J-1 Conrad Waivers: Should I Stay or Should I Go?
As another year of medical residency registration begins across the U.S., J-1 physicians in their final year of training find themselves at a critical crossroads: they can return to their respective home countries at the conclusion of their training, as required by Section 212(e) of the Immigration and Nationality Act (INA), or they can attempt to get the two-year home residency requirement waived. If the decision is to pursue a waiver, it is a critical time to proceed.
The most popular waiver option, the “Conrad Waiver” or “Conrad State 30 Program,” comes with a few strings attached. In order to qualify, the J-1 physician must be sponsored by a state health department and must commit to practice for three years in a medically underserved area. For the 1,500 physicians (30 from each state) fortunate enough to secure one of these waivers, they will be eligible to change from J-1 to H-1B status typically and remain in the United States (U.S.) while working in a medically underserved area. Such a period of service may not be every J-1 physician’s long-term career goal, but for many such physicians, the three-year Conrad Waiver commitment can be a meaningful service opportunity, while providing quality healthcare to some of our nation’s most deserving communities.
The Waiver Application Process
Applying for a J-1 Conrad Waiver is a multi-step process that begins when the J-1 physician submits an online application to the U.S. Department of State (DOS) Waiver Review Division (WRD) to obtain a waiver number. The physician must then submit an application, accompanied by significant employer input, to the relevant state health department in order to be considered for sponsorship. Each state has its own specific rules, procedures, preferences and deadlines. For example, the Arizona Department of Health Services opens its application cycle each October and closes the cycle on November 30, while the Texas Health and Human Services accepts applications between September 1st and September 14th 2018.

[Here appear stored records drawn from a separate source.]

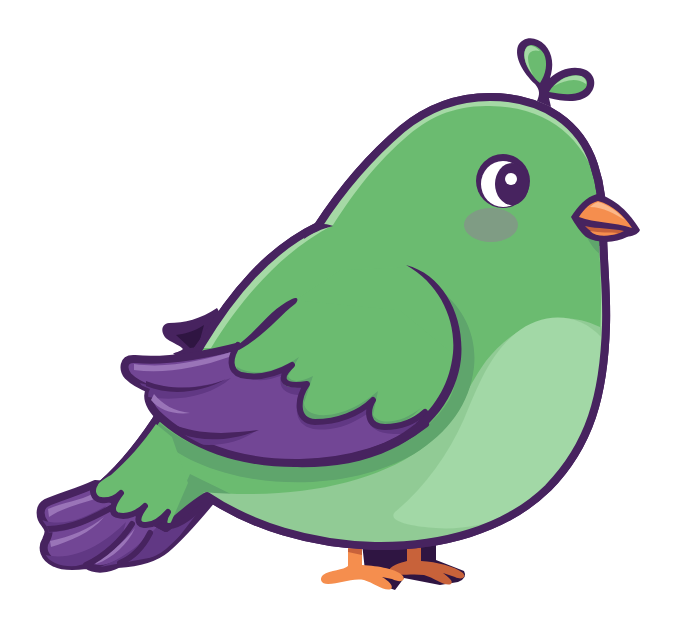
<!DOCTYPE html>
<html lang="en">
<head>
<meta charset="utf-8">
<title>Green bird</title>
<style>
:root {
  --ink: #47235f;
  --ink-deep: #2f1542;
  --green: #6bbb70;
  --green-shade: #5fa56c;
  --green-light: #a5d9a5;
  --belly: #91cb95;
  --belly-shine: #a2d8a6;
  --feather: #724695;
  --feather-dark: #613884;
  --feather-light: #9a74b8;
  --cheek: #7f9c84;
  --orange: #f58e4e;
  --orange-light: #fbb88a;
  --orange-dark: #c8623a;
}
html, body { margin: 0; background: #fff; overflow: hidden; }
.bird { display: block; width: 678px; height: 628px; }
.outline { stroke: var(--ink); stroke-width: 8; stroke-linejoin: round; stroke-linecap: round; }
.line { fill: none; stroke: var(--ink); stroke-width: 6; stroke-linejoin: round; stroke-linecap: round; }
.ink { fill: var(--ink); }
.green { fill: var(--green); }
.shade { fill: var(--green-shade); }
.feather { fill: var(--feather); }
.feather-dark { fill: var(--feather-dark); }
.feather-light { fill: var(--feather-light); }
.light { fill: var(--green-light); }
</style>
</head>
<body>
<svg class="bird" viewBox="0 0 678 628" role="img" aria-label="Round green bird with purple wing and tail feathers">
  <defs>
    <path id="body-shape" d="M490 97C545 97 581 125 594 165C601 186 603 205 603 235C604 270 607 295 606 325C604 395 590 445 548 488C505 530 440 547 375 546C310 544 252 526 207 496C190 506 178 518 166 528L95 490C118 472 138 447 156 420C168 395 188 362 201 345C232 294 268 250 318 226C338 195 368 158 402 129C430 106 460 97 490 97Z"/>
    <clipPath id="body-clip"><use href="#body-shape"/></clipPath>
    <path id="wing-feathers" d="M240 346C205 355 165 362 135 359C122 358 123 370 128 376C134 382 142 386 150 389C146 396 149 405 156 413C190 446 240 464 300 463C350 462 395 448 425 424L370 390L290 350Z"/>
    <clipPath id="feather-clip"><use href="#wing-feathers"/></clipPath>
    <path id="tail-shape" d="M95 484C78 492 59 497 46 503C39 507 39 517 45 524C49 529 50 532 46 540C41 548 44 558 55 563C65 568 79 566 87 565C96 571 108 569 118 564C135 563 153 560 166 549C180 537 195 520 210 502L165 490Z"/>
    <clipPath id="tail-clip"><use href="#tail-shape"/></clipPath>
  </defs>

  <g id="feet">
    <path fill="var(--ink-deep)" d="M362 543H436V560L464 571Q468 578 458 582L440 585L404 578L395 590L366 580Z"/>
    <path fill="var(--orange-dark)" d="M407 545H421V561C437 562 454 566 463 573C467 578 461 580 455 577L443 573C448 577 454 581 451 584C445 587 435 578 424 575C409 573 398 577 388 573C389 565 401 563 407 561Z"/>
    <path fill="var(--orange)" d="M348 545H362V565C379 566 397 569 403 576C406 581 400 583 392 579L382 577C389 581 394 586 391 589C385 592 374 583 364 580C351 578 340 584 328 584C321 584 319 579 323 575C330 570 344 570 348 566Z"/>
    <path fill="var(--orange-dark)" d="M348 549H362V555L348 552Z"/>
  </g>

  <g id="far-wing">
    <path class="ink" d="M217 308C201 319 184 323 169 323C160 324 161 334 167 339C174 344 180 345 183 349C180 352 175 352 173 354C183 359 194 354 205 349L224 320Z"/>
    <path fill="var(--ink-deep)" d="M204 325C193 332 184 334 176 335L190 348L198 347Z"/>
  </g>

  <g id="tail">
    <use href="#tail-shape" class="feather outline"/>
    <g clip-path="url(#tail-clip)">
      <path class="feather-dark" d="M42 520C66 528 87 516 106 506L100 516C78 528 60 534 44 532ZM45 555C75 562 105 543 126 522L122 536C105 558 80 570 55 567ZM100 567C130 556 146 538 158 526L174 520L205 503L165 555Z"/>
      <path class="feather-light" d="M48 509C63 502 80 501 94 493L98 498C80 504 62 508 49 517ZM50 541C70 537 90 529 104 517C91 533 70 541 51 547ZM94 561C112 552 127 539 135 528C128 544 113 558 96 564Z"/>
      <path class="line" d="M48 529C72 529 92 518 111 508M86 565C105 556 122 540 132 524M120 563C134 557 144 545 150 533"/>
    </g>
  </g>

  <g id="body">
    <use href="#body-shape" class="green outline"/>
    <g clip-path="url(#body-clip)">
      <path class="shade" d="M190 474L166 528L183 532L235 496Z"/>
      <path fill="var(--belly)" d="M203 492C290 500 370 485 420 450C455 424 465 390 486 361C510 330 552 304 600 327V430L560 500L480 560H330Z"/>
      <path fill="var(--belly-shine)" d="M395 512C424 488 448 455 464 419C477 389 488 356 516 333C542 312 578 311 602 338V415C588 457 556 492 520 510C495 524 462 530 436 528C415 527 386 522 395 512Z"/>
      <path class="shade" d="M151 415C185 450 240 465 300 466C370 465 425 440 449 400C464 372 461 325 441 291C466 310 477 339 474 367C470 404 448 433 414 454C367 481 303 488 248 478C204 470 171 453 151 430Z"/>
      <path class="shade" d="M584 229L604 240V257C594 251 587 240 584 229Z"/>
      <path class="light" d="M318 226C338 195 368 158 402 129C430 106 460 97 490 97C545 97 581 125 594 165L600 190C586 142 552 107 490 106C455 105 428 117 404 139C370 169 350 199 333 225C283 251 243 296 211 348L200 348C231 295 268 250 318 226Z"/>
      <path class="light" d="M153 424C139 448 118 472 96 490L104 494C119 476 139 447 159 431Z"/>
      <path class="light" d="M599 246C602 290 601 315 600 345L606 350V245Z"/>
    </g>
    <use href="#body-shape" class="outline" fill="none"/>
    <path class="green" d="M156 424L172 437L188 483L172 520C168 530 164 524 166 516C156 526 143 529 139 524C137 519 142 513 145 507C133 517 118 520 114 514C111 509 115 504 120 496C111 501 98 501 95 495C92 488 101 480 111 475C127 461 143 443 156 424Z"/>
    <path class="line" d="M95 484C91 490 93 499 101 500C109 501 116 498 121 493C114 502 109 512 117 515C127 518 138 513 145 506C138 515 135 524 144 525C153 526 161 520 168 512C164 518 162 526 169 526C180 526 193 515 208 500"/>
    <path class="ink" d="M306 229C313 224 321 222 333 226C321 229 313 233 304 239Z"/>
  </g>

  <g id="wing">
    <path class="green" d="M295 300C276 309 263 323 247 333C232 343 226 363 237 373C252 380 275 374 291 365C278 384 280 389 306 386C296 412 299 422 318 422C339 422 358 414 373 401C365 421 374 428 389 428C427 423 451 394 456 356C459 319 443 282 408 267L340 270Z"/>
    <use href="#wing-feathers" class="feather outline"/>
    <g clip-path="url(#feather-clip)">
      <path class="feather-dark" d="M230 370C257 386 269 379 281 376C278 389 286 394 298 395C292 423 305 432 330 429C346 427 358 420 367 414C367 430 382 435 402 434L420 420L360 370L235 338Z"/>
      <path class="feather-dark" d="M180 430C209 439 236 436 257 430C240 443 218 447 194 444ZM140 383C167 391 201 389 231 378C211 396 178 402 148 397Z"/>
      <path class="feather-light" d="M134 364C168 369 204 360 231 352L229 357C198 368 164 374 134 370ZM154 394C163 405 174 411 190 413C174 415 159 410 151 400Z"/>
    </g>
    <path class="ink" d="M146 386C170 396 202 393 226 379C205 389 171 391 146 381ZM177 426C207 436 233 433 259 430C234 440 205 443 182 434Z"/>
    <path class="green" d="M295 300C276 309 263 323 247 333C232 343 226 363 237 373C252 380 275 374 291 365C278 384 280 389 306 386C296 412 299 422 318 422C339 422 358 414 373 401C365 421 374 428 389 428C427 423 451 394 456 356L400 310Z"/>
    <path class="shade" d="M237 367C253 377 277 372 299 357L288 376C291 383 302 382 313 376L304 403C305 420 342 422 378 391L373 415C380 426 403 423 422 407C407 423 389 430 380 426C370 422 370 411 373 401C351 419 324 427 307 418C299 412 302 399 306 386C286 390 277 384 291 365C270 378 246 379 237 373Z"/>
    <path class="line" d="M238 345C229 358 229 371 241 375C259 379 278 373 292 365C280 376 278 388 307 384C298 397 294 421 315 422C337 422 359 414 373 400C367 410 366 427 385 427C401 427 415 421 425 412"/>
    <path class="ink" d="M234 348C258 331 269 310 292 299C298 296 299 300 295 304C279 316 267 334 239 350ZM406 265C444 275 465 317 461 359C457 396 431 431 392 449C361 464 328 468 292 467L300 459C340 460 384 449 415 424C437 405 450 382 453 353C456 320 440 284 406 265Z"/>
  </g>

  <g id="crest">
    <path class="ink" d="M537 101C540 94 540 90 535 84C523 73 514 57 518 46C523 36 536 36 545 45C553 54 554 66 550 78C560 69 574 65 586 70C596 75 597 87 589 95C580 103 565 102 549 98L551 107Z"/>
    <path class="green" d="M540 83C527 72 521 56 526 48C530 42 539 46 544 54C548 63 546 74 540 83ZM549 92C556 80 570 73 581 76C589 79 589 87 582 91C573 96 561 94 549 92Z"/>
    <path class="light" d="M533 75C524 64 522 52 527 47C531 44 536 47 540 51C533 49 528 52 528 58C528 64 530 69 533 75ZM554 86C562 77 573 74 581 76C585 78 587 81 586 84C577 77 565 80 554 86Z"/>
  </g>

  <g id="face">
    <ellipse cx="491" cy="225" rx="27" ry="17" fill="var(--cheek)"/>
    <ellipse class="ink" cx="503" cy="181" rx="27" ry="27"/>
    <ellipse cx="503" cy="184" rx="22" ry="23" fill="#fff"/>
    <ellipse class="ink" cx="512" cy="184" rx="17" ry="21"/>
    <circle cx="511" cy="179" r="6" fill="#fff"/>
  </g>

  <g id="beak">
    <path class="ink" d="M571 217C578 206 586 197 597 194C615 198 630 213 640 230C638 235 631 236 627 237C616 243 598 244 586 237C580 232 575 224 571 217Z"/>
    <path fill="var(--orange)" d="M579 217C584 209 590 203 598 201C613 205 624 216 632 228C614 222 595 223 579 217Z"/>
    <path fill="var(--orange-light)" d="M590 207Q594 203 598 202C609 205 618 212 625 220C615 214 603 207 590 207Z"/>
    <path fill="var(--orange-dark)" d="M585 226C598 229 611 228 624 231C614 237 595 238 585 226Z"/>
    <path fill="var(--orange)" d="M590 231C600 233 610 232 618 233C608 237 596 237 590 231Z"/>
  </g>
</svg>
</body>
</html>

Once the state health department selects the 30 applications it wishes to sponsor, it will forward favorable recommendations in support of each application to the DOS. The DOS will match up the physician’s application with the state health department’s recommendation, complete its review, and then forward the application with its own favorable recommendation to the United States Citizenship and Immigration Services (USCIS) for final approval. USCIS then issues the final, official waiver approval notice. After the Conrad Waiver is approved (or recommended by DOS), the employer may file an H-1B petition with the USCIS on behalf of the physician, which if approved, grants the physician work-authorized status for an initial period of three years.
The entire waiver approval process can take anywhere between 6-10 months depending on whether premium processing is used with USCIS. Therefore, when applying for a waiver in the fall, physicians should plan to start working for the sponsoring employer the following summer. In fact, USCIS regulations require physicians to agree to begin full-time employment at the health care facility within 90 days of receipt of the waiver, something that should be carefully considered.
Conrad Waiver physicians may only work in health care facilities located in an area designated by U.S. Department of Health and Human Services (HHS) as a Health Professional Shortage Area (HPSA), Medically Underserved Area (MUA), or Medically Underserved Population (MUP) typically. Such facilities must be operational and have been providing patient care for at least six months at the time of the waiver application. They must also accept state Medicaid (AHCCCS) and Medicare assignments, and in many states, they must use a sliding fee scale for patients who are uninsured or below 200% of the Federal poverty level.
States generally fill the bulk of their 30 waiver slots with primary care physicians and psychiatrists, leaving a smaller number available for specialists.
For J-1 physicians who do not wish to place their careers on hold with a two-year detour to their home countries, the Conrad Waiver could be a realistic option with the right employer.